▸ **Exercise description**
From the listing below, output only the lines starting at the line that has "11L-12 18L-4 26L0" and ending at the line that has "9H-19L-17 22Q-8 28", exactly as they appear, ends included.

▸ **Entries provided**
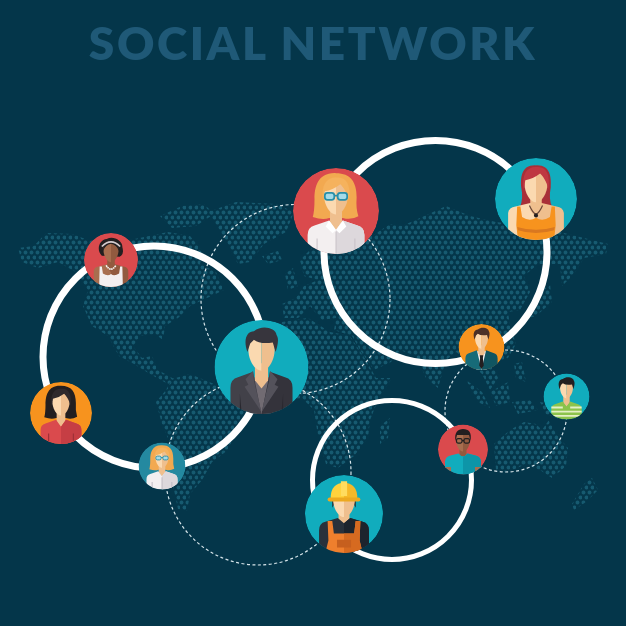
<!DOCTYPE html>
<html lang="en">
<head>
<meta charset="utf-8">
<title>Social Network</title>
<style>
:root{--night:#04364a;--title:#1f5977;--dots:#165a70;--teal:#11acbd;--red:#da4a4d;--orange:#f7931e;--white:#fff;--ink:#231f20;--suit:#424149;--suit-dark:#34333b;--blond:#f2a950;--ginger:#a82f38;--cloth:#f3eff0;--cloth-shade:#ddd8dc;--skin:#fbd9b0;--skin-shade:#efbf8e}
*{box-sizing:border-box}
html,body{margin:0;overflow:hidden}
.poster{position:relative;width:626px;height:626px;overflow:hidden;background:var(--night)}
.title{position:absolute;top:17px;left:0;width:626px;margin:0;text-align:center;white-space:nowrap;font:900 46px/52px Lato,"Open Sans",sans-serif;letter-spacing:2.6px;color:var(--title)}
.network{position:absolute;inset:0;display:block}
.ring{fill:none;stroke:var(--white);stroke-width:7}
.ring.thin{stroke-width:5}
.orbit{fill:none;stroke:#d7e5ea;stroke-width:1.2;stroke-dasharray:3 2.5}
.face-light{fill:var(--skin)}
.face-shade{fill:var(--skin-shade)}
.tan{--skin:#a86e4f;--skin-shade:#925a3f}
.teal{fill:var(--teal)}.red{fill:var(--red)}.orange{fill:var(--orange)}
.ink{fill:var(--ink)}.blond{fill:var(--blond)}.ginger{fill:var(--ginger)}
.cloth{fill:var(--cloth)}.cloth-shade{fill:var(--cloth-shade)}
.glasses{fill:#a5dbe8;stroke:#2a8fa8;stroke-width:2}
</style>
</head>
<body>
<main class="poster">
<h1 class="title">SOCIAL NETWORK</h1>
<svg class="network" width="626" height="626" viewBox="0 0 626 626" role="img" aria-label="Ten people linked by rings over a dotted world map">
<defs>
<pattern id="map-dots" width="6" height="10" patternUnits="userSpaceOnUse">
<g fill="var(--dots)"><circle cx="1.5" cy="2.5" r="1.9"/><circle cx="7.5" cy="2.5" r="1.9"/><circle cx="4.5" cy="7.5" r="1.9"/></g>
</pattern>
<clipPath id="disc"><circle r="50"/></clipPath>
<g id="head">
<path class="face-shade" d="M-7-4H7V14L0 23L-7 14Z"/>
<path class="face-light" d="M0-36C-10-36-14-30-14-19C-14-7-7 4 0 4Z"/>
<path class="face-shade" d="M0-36C10-36 14-30 14-19C14-7 7 4 0 4Z"/>
</g>
<path id="shoulders" d="M-33 50V28Q-33 19-25 17L-8 11L0 22L8 11L25 17Q33 19 33 28V50Z"/>
<path id="half-shoulders" d="M0 22L8 11L25 17Q33 19 33 28V50H0Z"/>
<path id="short-hair" d="M-15-16C-20-30-15-38-8-38C0-45 15-42 16-34C19-30 17-22 15-16L12-26Q-2-24-8-29L-12-25Z"/>
<path id="bob" d="M0-44C-21-45-25-28-25-14Q-25 0-27 7Q-15 11-8 8H8Q17 11 26 6Q23-3 24-16C24-34 17-44 0-44Z"/>
<path id="fringe" d="M-15-12C-18-31-10-40 1-39C12-40 18-30 15-12C13-22 8-28 5-31Q-4-24-13-23Z"/>
<g id="spectacles" class="glasses"><rect x="-13" y="-21" width="11" height="8" rx="3"/><rect x="2" y="-21" width="11" height="8" rx="3"/><path d="M-2-18H2"/></g>
</defs>

<g id="world-map" fill="url(#map-dots)">
<path d="M18 248L34 246L46 233L72 234L88 240H130L168 232L190 236L203 252L200 264L216 272L224 290L207 298L190 306L178 318L165 326L163 340L155 334L140 336L133 346L142 358L152 356L158 370L174 379L168 384L150 374L134 364L119 356L108 336L92 326L83 306L88 290L76 272L58 262L38 268L22 262Z"/>
<path d="M160 216L182 206L204 204L214 214L196 226L172 228Z"/>
<path d="M208 212L236 202L276 204L294 212L286 232L264 244L250 262L238 264L228 244Z"/>
<path d="M172 379L190 374L214 384L246 402L248 416L236 432L228 450L212 462L202 480L190 494L187 511L178 509L172 480L173 450L162 424L156 402L166 390Z"/>
<path d="M262 256L278 251L282 260L268 264Z"/>
<path d="M285 274L293 268L298 286L288 290Z"/>
<path d="M300 260L320 240L342 232L356 240L372 236L390 224L402 226L420 218L446 206L470 216L496 222L530 226L560 232L608 244L606 254L584 258L574 274L562 286L560 264L538 264L524 276L530 292L520 310L508 312L510 326L516 344L508 358L492 364L498 378L490 390L482 374L470 362L456 352L446 360L438 388L426 378L416 356L400 350L391 362L374 370L360 350L352 336L334 330L336 318L322 320L310 306L298 318L284 318L282 304L296 298L304 286L318 280L304 276Z"/>
<path d="M282 322L308 318L330 332L350 336L366 360L376 378L392 378L378 400L370 420L368 438L354 456L338 468L326 464L318 436L314 410L302 398L280 400L264 386L262 364L270 342Z"/>
<path d="M380 426L390 418L388 438L380 444Z"/>
<path d="M540 292L550 284L552 302L536 316L528 318Z"/>
<path d="M466 380L482 392L490 408L478 402Z M490 392L508 382L510 402L496 406Z M512 402L530 400L538 410L518 414Z M514 364L522 362L526 382L516 378Z M540 402L562 406L578 418L562 420L546 414Z"/>
<path d="M494 444L510 430L524 422L536 424L542 430L549 420L556 434L568 448L566 466L552 478L540 470L526 464L508 472L496 470Z"/>
<path d="M584 484L592 478L598 490L586 502L574 510L572 504Z"/>
</g>

<g id="orbits">
<circle class="orbit" cx="295.5" cy="299" r="94.5"/>
<circle class="orbit" cx="258" cy="472" r="93"/>
<circle class="orbit" cx="506" cy="411" r="61"/>
</g>
<g id="rings">
<circle class="ring" cx="154" cy="357" r="111"/>
<circle class="ring" cx="435.5" cy="252" r="111.5"/>
<circle class="ring thin" cx="392" cy="480" r="79.5"/>
</g>

<g id="businessman" transform="translate(261.5 367) scale(.94)" clip-path="url(#disc)">
<circle class="teal" r="50"/>
<path fill="#716b72" d="M-12 11H12V50H-12Z"/>
<use href="#head"/>
<path fill="var(--suit)" d="M-33 50V22Q-33 13-25 11L-9 5L0 50Z"/>
<path fill="var(--suit-dark)" d="M33 50V22Q33 13 25 11L9 5L0 50Z"/>
<path fill="#54525b" d="M-9 4L-17 13L-14 19L-18 21L0 48L-8 15Z M9 4L17 13L14 19L18 21L0 48L8 15Z"/>
<path fill="#29282f" d="M-23 28L-21 50H-23Z M23 28L21 50H23Z"/>
<use href="#short-hair" fill="#37353d"/>
</g>

<g id="blonde-woman" transform="translate(336 211) scale(.86)" clip-path="url(#disc)">
<circle class="red" r="50"/>
<use href="#bob" class="blond"/>
<use href="#head"/>
<use href="#shoulders" class="cloth"/>
<use href="#half-shoulders" class="cloth-shade"/>
<path fill="#fff" d="M-8 11L-12 18L-4 26L0 22Z M8 11L12 18L4 26L0 22Z"/>
<path stroke="#c3bcc3" d="M0 24V50M-22 32V50M22 32V50"/>
<use href="#fringe" fill="#f5b25d"/>
<use href="#spectacles"/>
</g>

<g id="redhead-woman" transform="translate(536 199) scale(.82)" clip-path="url(#disc)">
<circle class="teal" r="50"/>
<path class="ginger" d="M0-41C-18-42-19-26-18-14Q-15 0-20 11Q-10 14 0 9Q10 14 20 11Q15 0 18-14C19-27 17-42 0-41Z"/>
<path class="face-light" d="M-34 50V17Q-33 10-25 9L-7 5H0V50Z"/>
<path class="face-shade" d="M34 50V17Q33 10 25 9L7 5H0V50Z"/>
<use href="#head"/>
<path class="orange" d="M-23 9H-19L-17 22Q-8 28 0 23Q8 28 17 22L19 9H23L24 32L22 50H-22L-24 32Z"/>
<path fill="#d97820" d="M-23 34Q0 41 23 34L22 38Q0 45-22 38Z"/>
<path d="M-8 8Q-4 17 0 19Q4 17 8 8" fill="none" stroke="#6c4939" stroke-width="1.5"/>
<circle class="ink" cy="20" r="2.5"/>
<use href="#fringe" fill="#bf3742"/>
</g>

<g id="curly-woman" class="tan" transform="translate(111 260) scale(.54)" clip-path="url(#disc)">
<circle class="red" r="50"/>
<path class="ink" d="M-17-8C-28-18-22-38-8-39C4-46 22-36 21-24Q25-10 16-6Z"/>
<path class="face-light" d="M-32 50V20Q-31 13-23 12L-7 8H0V50Z"/>
<path class="face-shade" d="M32 50V20Q31 13 23 12L7 8H0V50Z"/>
<use href="#head"/>
<path class="cloth" d="M-21 12H-17L-15 25Q-6 31 0 26Q6 31 15 25L17 12H21L22 50H-22Z"/>
<path d="M-9 10Q0 24 9 10" fill="none" stroke="#fff" stroke-width="3" stroke-dasharray="3 1"/>
<path class="ink" d="M-15-16Q-15-37 0-38Q16-37 15-16Q10-29 0-30Q-10-29-15-16Z"/>
<path d="M-17-25Q0-42 17-25" fill="none" stroke="#d6cdd0" stroke-width="3"/>
</g>

<g id="dark-haired-woman" transform="translate(61 413) scale(.62)" clip-path="url(#disc)">
<circle class="orange" r="50"/>
<use href="#bob" class="ink"/>
<use href="#head"/>
<use href="#shoulders" class="red"/>
<use href="#half-shoulders" fill="#c63e44"/>
<path d="M-20 33V50M20 33V50" stroke="#9f3037" stroke-width="2"/>
<use href="#fringe" fill="#302a2c"/>
</g>

<g id="blonde-assistant" transform="translate(162 466) scale(.47)" clip-path="url(#disc)">
<circle fill="#2489a0" r="50"/>
<use href="#bob" class="blond"/>
<use href="#head"/>
<use href="#shoulders" class="cloth"/>
<use href="#half-shoulders" class="cloth-shade"/>
<path d="M0 24V50M-21 34V50M21 34V50" stroke="#bcb9c0" stroke-width="2"/>
<use href="#fringe" fill="#f5b25d"/>
<use href="#spectacles"/>
</g>

<g id="manager" transform="translate(481.5 347) scale(.46)" clip-path="url(#disc)">
<circle class="orange" r="50"/>
<path class="cloth" d="M-13 9H13V50H-13Z"/>
<use href="#head"/>
<path fill="#176b78" d="M-35 50V25Q-35 15-26 13L-10 7L0 50Z"/>
<path fill="#105561" d="M35 50V25Q35 15 26 13L10 7L0 50Z"/>
<path class="ink" d="M-4 18H4L3 24L5 40L0 48L-5 40L-3 24Z"/>
<use href="#short-hair" fill="#4b3028"/>
</g>

<g id="striped-shirt-man" transform="translate(566.5 396.5) scale(.46)" clip-path="url(#disc)">
<circle class="teal" r="50"/>
<use href="#head"/>
<use href="#shoulders" fill="#8cc34b"/>
<path d="M-33 24H-8M8 24H33M-33 33H33M-33 42H33" stroke="#e4efc5" stroke-width="4"/>
<use href="#short-hair" class="ink"/>
</g>

<g id="man-with-glasses" class="tan" transform="translate(463 449.5) scale(.5)" clip-path="url(#disc)">
<circle class="red" r="50"/>
<use href="#head"/>
<path class="teal" d="M-36 50V24Q-35 14-25 12L-9 8Q0 19 9 8L25 12Q35 14 36 24V50Z"/>
<path fill="#0d95a8" d="M0 14Q6 13 9 8L25 12Q35 14 36 24V50H0Z"/>
<path class="face-light" d="M-36 35H-24V50H-36Z M24 35H36V50H24Z"/>
<path class="ink" d="M-15-17C-18-34-10-41 0-41C12-41 18-34 15-17L12-29H-12Z"/>
<g fill="none" stroke="#231f20" stroke-width="2.5"><rect x="-13" y="-22" width="11" height="9" rx="3"/><rect x="2" y="-22" width="11" height="9" rx="3"/><path d="M-2-18H2"/></g>
</g>

<g id="builder" transform="translate(344 514) scale(.78)" clip-path="url(#disc)">
<circle class="teal" r="50"/>
<path class="ink" d="M-15-20H15V-8L12-14H-12L-15-8Z"/>
<use href="#head"/>
<path fill="#29313b" d="M-32 50V21Q-32 12-24 10L-8 5L0 12L8 5L24 10Q32 12 32 21V50Z"/>
<path fill="#1d242d" d="M0 12L8 5L24 10Q32 12 32 21V50H0Z"/>
<path fill="#ef7f2d" d="M-21 9H-15L-13 25H13L15 9H21L20 34L24 50H-24L-20 34Z"/>
<path fill="#d66a20" d="M0 25H13L15 9H21L20 34L24 50H0Z"/>
<path fill="#c65f1e" d="M-9 33H9V43H-9Z"/>
<path fill="#ffd23c" d="M-17-18C-18-34-10-40 0-40V-18Z"/>
<path fill="#f6b928" d="M17-18C18-34 10-40 0-40V-18Z"/>
<path fill="#ffdc5e" d="M-4-42H4V-23H-4Z"/>
<rect fill="#eda91f" x="-21" y="-21" width="42" height="5" rx="2.5"/>
</g>
</svg>
</main>
</body>
</html>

▸ **Final answer**
<path fill="#fff" d="M-8 11L-12 18L-4 26L0 22Z M8 11L12 18L4 26L0 22Z"/>
<path stroke="#c3bcc3" d="M0 24V50M-22 32V50M22 32V50"/>
<use href="#fringe" fill="#f5b25d"/>
<use href="#spectacles"/>
</g>

<g id="redhead-woman" transform="translate(536 199) scale(.82)" clip-path="url(#disc)">
<circle class="teal" r="50"/>
<path class="ginger" d="M0-41C-18-42-19-26-18-14Q-15 0-20 11Q-10 14 0 9Q10 14 20 11Q15 0 18-14C19-27 17-42 0-41Z"/>
<path class="face-light" d="M-34 50V17Q-33 10-25 9L-7 5H0V50Z"/>
<path class="face-shade" d="M34 50V17Q33 10 25 9L7 5H0V50Z"/>
<use href="#head"/>
<path class="orange" d="M-23 9H-19L-17 22Q-8 28 0 23Q8 28 17 22L19 9H23L24 32L22 50H-22L-24 32Z"/>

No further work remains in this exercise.